1 But it'll be lovely; wisht I was a-going.
2 It ain't no use, Huck, it ain't a-going to work.
3 I ain't a-going to tell, and I ain't a-going back there, anyways.
4 Old Mrs. Hotchkiss was the worst; her tongue was a-going all the time.
5 When he got out the new judge said he was a-going to make a man of him.
6 I can't imitate him, and so I ain't a-going to try to; but he really done it pretty good.
7 He got so worked up, and got to running on so about his troubles, he forgot all about what he'd been a-going to do.
8 Come to think, the logs ain't a-going to do; they don't have log walls in a dungeon: we got to dig the inscriptions into a rock.
Adventures of Huckleberry Finn By Mark TwainContextHighlight In CHAPTER XXXVIII.
9 By and by I says to myself, I can't live this way; I'm a-going to find out who it is that's here on the island with me; I'll find it out or bust.
10 I was just a-biling with curiosity; and I says to myself, Tom Sawyer wouldn't back out now, and so I won't either; I'm a-going to see what's going on here.
11 They've got a good thing here, and they ain't a-going to leave till they've played this family and this town for all they're worth, so I'll find a chance time enough.
12 Sometimes I heard guns away off in the woods; and twice I seen little gangs of men gallop past the log store with guns; so I reckoned the trouble was still a-going on.
13 Well, the first I knowed the king got a-going, and you could hear him over everybody; and next he went a-charging up on to the platform, and the preacher he begged him to speak to the people, and he done it.
14 Well, I says to myself at last, I'm a-going to chance it; I'll up and tell the truth this time, though it does seem most like setting down on a kag of powder and touching it off just to see where you'll go to.
15 I thought it all out, and reckoned I would belong to the widow's if he wanted me, though I couldn't make out how he was a-going to be any better off then than what he was before, seeing I was so ignorant, and so kind of low-down and ornery.

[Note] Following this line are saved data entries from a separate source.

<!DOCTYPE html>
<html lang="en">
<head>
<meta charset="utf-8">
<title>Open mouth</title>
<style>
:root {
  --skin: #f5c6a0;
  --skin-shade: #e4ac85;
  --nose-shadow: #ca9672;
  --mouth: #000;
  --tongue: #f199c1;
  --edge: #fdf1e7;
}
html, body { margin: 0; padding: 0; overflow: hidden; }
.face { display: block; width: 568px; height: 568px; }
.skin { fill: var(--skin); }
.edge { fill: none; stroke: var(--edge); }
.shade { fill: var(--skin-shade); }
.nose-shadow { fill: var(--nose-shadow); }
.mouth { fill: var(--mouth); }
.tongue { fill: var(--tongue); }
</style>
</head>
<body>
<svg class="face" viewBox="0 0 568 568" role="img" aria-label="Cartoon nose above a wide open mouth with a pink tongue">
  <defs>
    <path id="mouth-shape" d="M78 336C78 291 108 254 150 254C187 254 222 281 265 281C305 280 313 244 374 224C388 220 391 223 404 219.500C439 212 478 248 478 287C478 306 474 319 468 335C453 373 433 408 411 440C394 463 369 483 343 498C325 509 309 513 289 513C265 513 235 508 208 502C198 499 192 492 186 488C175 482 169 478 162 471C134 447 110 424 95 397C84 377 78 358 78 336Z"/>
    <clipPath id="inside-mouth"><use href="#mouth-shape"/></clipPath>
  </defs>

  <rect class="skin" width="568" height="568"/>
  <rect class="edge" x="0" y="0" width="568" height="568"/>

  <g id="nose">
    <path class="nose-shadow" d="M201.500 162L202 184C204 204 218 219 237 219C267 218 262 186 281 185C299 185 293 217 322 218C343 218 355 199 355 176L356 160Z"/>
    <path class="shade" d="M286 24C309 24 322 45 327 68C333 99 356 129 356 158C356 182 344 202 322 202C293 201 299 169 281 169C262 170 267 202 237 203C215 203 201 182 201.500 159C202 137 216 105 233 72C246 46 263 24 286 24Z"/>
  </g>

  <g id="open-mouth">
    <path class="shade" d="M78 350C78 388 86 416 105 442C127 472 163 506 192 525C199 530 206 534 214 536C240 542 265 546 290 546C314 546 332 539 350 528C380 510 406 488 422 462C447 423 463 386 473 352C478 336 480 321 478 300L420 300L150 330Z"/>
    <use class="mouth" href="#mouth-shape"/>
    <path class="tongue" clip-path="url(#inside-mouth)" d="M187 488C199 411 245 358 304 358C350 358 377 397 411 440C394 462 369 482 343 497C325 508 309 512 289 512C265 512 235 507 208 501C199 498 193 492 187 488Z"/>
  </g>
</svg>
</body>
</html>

16 And after supper he talked to him about temperance and such things till the old man cried, and said he'd been a fool, and fooled away his life; but now he was a-going to turn over a new leaf and be a man nobody wouldn't be ashamed of, and he hoped the judge would help him and not look down on him.
17 Tom's most well now, and got his bullet around his neck on a watch-guard for a watch, and is always seeing what time it is, and so there ain't nothing more to write about, and I am rotten glad of it, because if I'd a knowed what a trouble it was to make a book I wouldn't a tackled it, and ain't a-going to no more.
Adventures of Huckleberry Finn By Mark TwainContextHighlight In CHAPTER THE LAST
Your search result possibly is over 17 sentences. If you upgrade to a VIP account, you will see up to 500 sentences for one search.